One may say, that the history of this house is also a short and a significant lesson in the recent history of Poland. Both Mr. and Mrs. Kuncewicz came from patriotic families, strongly affected by the experience of the annexation of Poland, during which the country was divided between Prussia, Austria and Russia. Members of their families fought for freedom throughout decades. In 1918, after 123 years of captivity, Poland regained its independence and a great era began for both that country and the Kuncewicz family. Maria Kuncewicz became a well-known writer, her husband – a remarkable barrister – ran a successful law practice . Along with their son, Witold (1922 – 2009), they lived in Warsaw. When World War II broke out in September 1939, the Kuncewiczs went to their summer house in Kazimierz. After a few days they left for a long exile, together with a group of fugitives from the capital, who first sought shelter in “The Squirrel Residence.” Among the refugees were well-known writers and journalists such as Julian Tuwim, Antoni Slonimski, Kazimierz Wierzynski, Mieczysław Grydzewski and Stanislaw Balinski. Maria Kuncewicz did not want to leave Poland, her husband, however, convinced her of the immediate necessity of such measure. The barrister Kuncewicz, along with his family, would have been most probably persecuted for representing Polish Jews in several lawsuits in Berlin.
Through Romania, Yugoslavia and Italy the fugitives arrived in France in October 1939, and reached England in 1940. In 1955 they emigrated to the United States, where they lived in a difficult financial situation lasting 13 years, until Maria Kuncewicz became a professor at the University of Chicago.
By that time, the house in Kazimierz was requisitioned. From 1939 to 1944, it was taken over by German Nazis. During that time, the furniture was thoroughly destroyed. In the summer of 1944 it became the headquarters of Russian Red Army . After the end of the World War II, the building was used as a holiday residence for families of the members of the infamous Secret Police for the next 20 years.
The Kuncewiczs came back to Kazimierz in 1962 after a 20-year long exile. Although “The Squirrel Residence” did not become their permanent residence, they spent part of each year here, very involved in an active social life, always surrounded by extraordinary personalities , mostly artists. In the winter they went abroad , usually to Rome where they stayed in a pensione run by nuns.
After Jerzy Kuncewicz’s death in 1984, Maria Kuncewicz decided to move permanently to Kazimierz. She lived there for 5 years until her death on July 15th 1989.
From 1991 until 2005, the house was cared for by the Kuncewicz Fund, established by the Kuncewicz’s son, Witold, and was managed by Mr. Edward Balawejder. During that time it hosted a number of activities such as scientific sessions, literary meetings and artistic exhibitions. Many extraordinary authors, scientists and volunteers participated in those events.

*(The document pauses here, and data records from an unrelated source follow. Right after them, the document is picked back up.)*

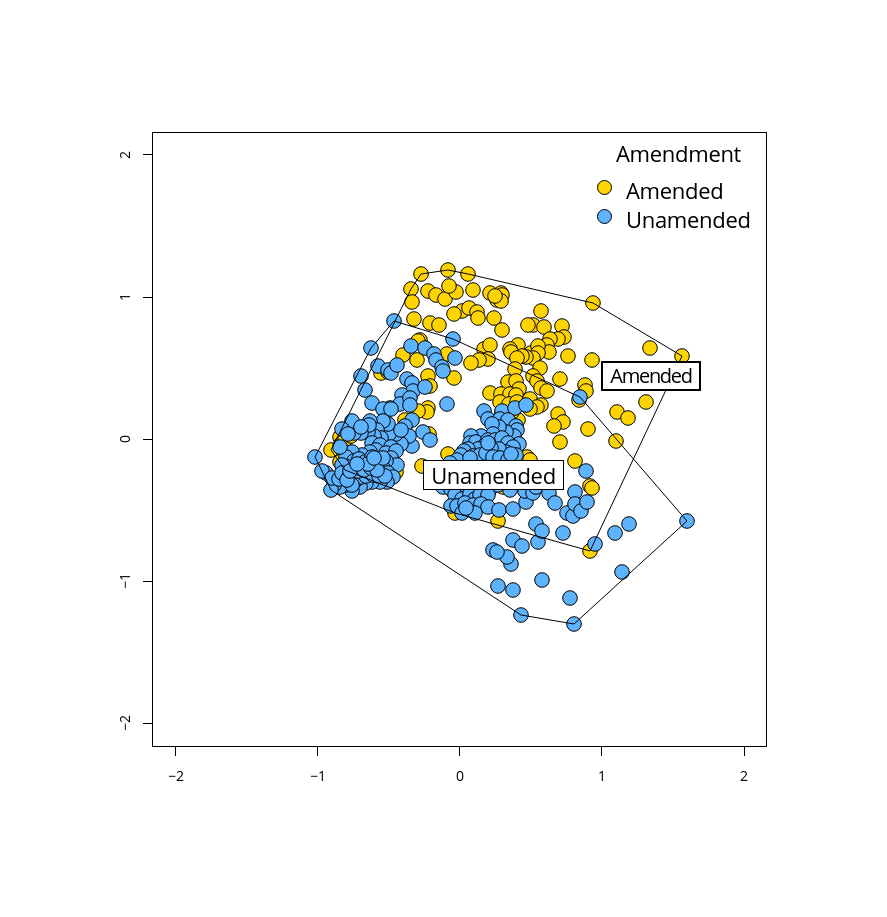
<!DOCTYPE html>
<html lang="en">
<head>
<meta charset="utf-8">
<title>Amendment ordination plot</title>
<style>
:root { --amended: #ffd400; --unamended: #5eb3ff; --ink: #000; --paper: #fff; }
* { box-sizing: border-box; }
body { margin: 0; background: var(--paper); }
.chart { position: relative; width: 887px; height: 917px; overflow: hidden; color: var(--ink); background: var(--paper); font-family: "Open Sans", "Noto Sans", sans-serif; }
.plot { position: absolute; inset: 0; display: block; }
.frame, .ticks, .hull { fill: none; stroke: var(--ink); stroke-width: 1; }
.dot { stroke: var(--ink); stroke-width: 1; }
.points { fill: none; stroke: none; }
.points.amended { marker: url(#amended-dot); }
.points.unamended { marker: url(#unamended-dot); }
.axis { position: absolute; display: flex; justify-content: space-between; font-size: 14px; line-height: 20px; }
.axis span { width: 40px; text-align: center; }
.axis-x { left: 156px; top: 766px; width: 608px; }
.axis-y { left: 115px; top: 135px; height: 608px; flex-direction: column; }
.axis-y span { width: 20px; height: 40px; writing-mode: vertical-rl; transform: rotate(180deg); line-height: 20px; }
.legend { position: absolute; left: 597px; top: 138px; font-size: 22px; line-height: 30px; letter-spacing: -.3px; white-space: nowrap; }
.legend h1 { margin: 0 0 7px 19px; font: inherit; }
.legend ul { margin: 0; padding: 0; list-style: none; }
.legend li { display: flex; align-items: center; gap: 14px; height: 29px; }
.swatch { width: 15px; height: 15px; margin-top: -4px; border: 1px solid var(--ink); border-radius: 50%; }
.swatch.amended { background: var(--amended); }
.swatch.unamended { background: var(--unamended); }
.group-label { position: absolute; display: flex; align-items: center; justify-content: center; background: var(--paper); border: 1px solid var(--ink); white-space: nowrap; line-height: 1; }
.group-label.amended { left: 601px; top: 361px; width: 100px; height: 30px; border-width: 2px; font-size: 20px; font-weight: 500; letter-spacing: -1.3px; }
.group-label.unamended { left: 423px; top: 460px; width: 141px; height: 30px; font-size: 22px; letter-spacing: -.3px; }
</style>
</head>
<body>
<main class="chart">
  <svg class="plot" width="887" height="917" viewBox="0 0 887 917" role="img" aria-label="Scatter plot of amended and unamended samples with group hulls">
    <defs>
      <marker id="amended-dot" markerUnits="userSpaceOnUse" markerWidth="18" markerHeight="18" refX="9" refY="9"><circle class="dot" cx="9" cy="9" r="7.3" fill="var(--amended)"/></marker>
      <marker id="unamended-dot" markerUnits="userSpaceOnUse" markerWidth="18" markerHeight="18" refX="9" refY="9"><circle class="dot" cx="9" cy="9" r="7.3" fill="var(--unamended)"/></marker>
    </defs>
    <rect class="frame" x="152.5" y="132.5" width="614" height="614"/>
    <path class="ticks" d="M143 154.5h9M143 297.5h9M143 439.5h9M143 581.5h9M143 723.5h9M175.5 747v9M317.5 747v9M459.5 747v9M601.5 747v9M744.5 747v9"/>

    <polyline class="points amended" points="421,274 448,270 468,274 411,289 428,291 436,295 445,299 456,292 449,286 473,290 490,293 501,293 502,295 497,300 501,301 495,296 412,302 414,319 430,323 439,325 462,311 454,314 469,308 477,312 478,318 494,318 502,330 541,311 533,325 528,325 544,327 562,326 564,337 558,339 550,339 547,345 549,352 593,303 650,348 682,356 592,360 568,356 518,345 510,349 511,352 531,353 538,346 538,353 533,358 526,357 522,356 517,358 484,349 490,345 488,359 479,360 471,363 447,354 454,378 420,340 418,341 403,355 417,360 428,376 430,386 381,373 388,372 515,369 540,368 533,376 508,382 490,393 501,394 516,381 519,389 510,394 516,395 500,402 509,404 517,402 530,399 537,381 541,388 547,391 560,379 585,385 586,391 579,400 541,405 537,407 530,409 518,420 512,412 502,412 558,414 563,422 554,426 588,429 560,442 575,461 617,412 628,418 616,441 646,402 428,408 427,412 418,411 429,434 405,420 331,450 340,437 341,444 345,440 351,436 345,452 340,462 396,472 422,466 448,454 500,434 502,455 527,457 530,460 455,513 498,521 590,551 590,486 592,488 503,487 345,470"/>

    <polyline class="points unamended" points="394,321 371,348 361,376 365,390 372,403 378,366 388,370 391,373 397,365 411,346 425,348 434,354 436,360 442,367 443,371 455,358 453,339 407,379 412,383 413,391 425,387 402,395 400,404 410,398 447,404 390,408 383,409 391,409 410,405 412,420 405,426 423,432 430,440 412,446 409,436 401,444 396,434 387,443 389,434 388,424 383,421 370,421 377,430 381,438 374,436 368,432 369,425 361,433 354,433 352,421 342,429 348,434 361,427 372,443 380,445 391,447 376,450 386,453 396,451 391,458 397,465 370,452 362,455 352,452 346,457 340,447 354,461 348,467 342,465 359,459 365,462 372,457 378,463 386,461 383,468 388,473 393,477 387,482 380,482 372,482 366,483 360,487 352,491 346,485 340,487 334,485 331,490 326,473 322,471 315,457 332,478 339,479 342,473 349,477 355,481 361,477 366,476 373,475 379,476 385,476 352,485 347,480 358,471 350,471 364,470 371,468 377,470 368,464 357,464 383,458 374,458 401,430 484,411 502,411 515,408 526,405 488,419 500,419 508,420 516,426 517,430 514,436 519,444 506,432 499,427 492,424 493,434 481,436 471,436 470,443 476,442 488,440 495,440 502,438 508,443 513,447 516,455 506,452 499,449 491,448 484,446 478,449 468,449 464,451 461,455 457,460 450,463 473,456 480,455 486,453 493,457 500,458 508,460 511,454 488,443 470,458 443,487 451,489 458,484 464,486 472,481 478,487 485,482 490,489 498,485 505,480 510,490 455,495 462,499 470,494 475,499 480,495 488,495 451,506 457,506 465,503 473,505 481,504 488,507 462,513 475,513 466,508 499,510 513,509 526,502 525,491 533,493 536,487 549,493 555,503 575,492 567,513 573,516 575,504 581,511 587,502 586,471 580,397 536,524 538,542 542,531 563,533 595,544 615,533 629,524 687,521 622,572 570,598 574,624 521,615 513,590 498,586 542,580 511,564 507,557 513,540 522,546 493,550 497,552"/>

    <polygon class="hull" points="421,274 448,270 468,274 593,303 682,356 590,551 455,513 345,470 331,450 411,289"/>
    <polygon class="hull" points="394,321 453,339 580,397 687,521 574,624 521,615 331,490 322,471 315,457 371,348"/>
  </svg>

  <div class="axis axis-y"><span>2</span><span>1</span><span>0</span><span>−1</span><span>−2</span></div>
  <div class="axis axis-x"><span>−2</span><span>−1</span><span>0</span><span>1</span><span>2</span></div>

  <section class="legend">
    <h1>Amendment</h1>
    <ul>
      <li><span class="swatch amended"></span>Amended</li>
      <li><span class="swatch unamended"></span>Unamended</li>
    </ul>
  </section>

  <div class="group-label amended">Amended</div>
  <div class="group-label unamended">Unamended</div>
</main>
</body>
</html>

In February 2005, Witold Kuncewicz sold the family residence to the Nadwislanskie Museum in Kazimierz Dolny.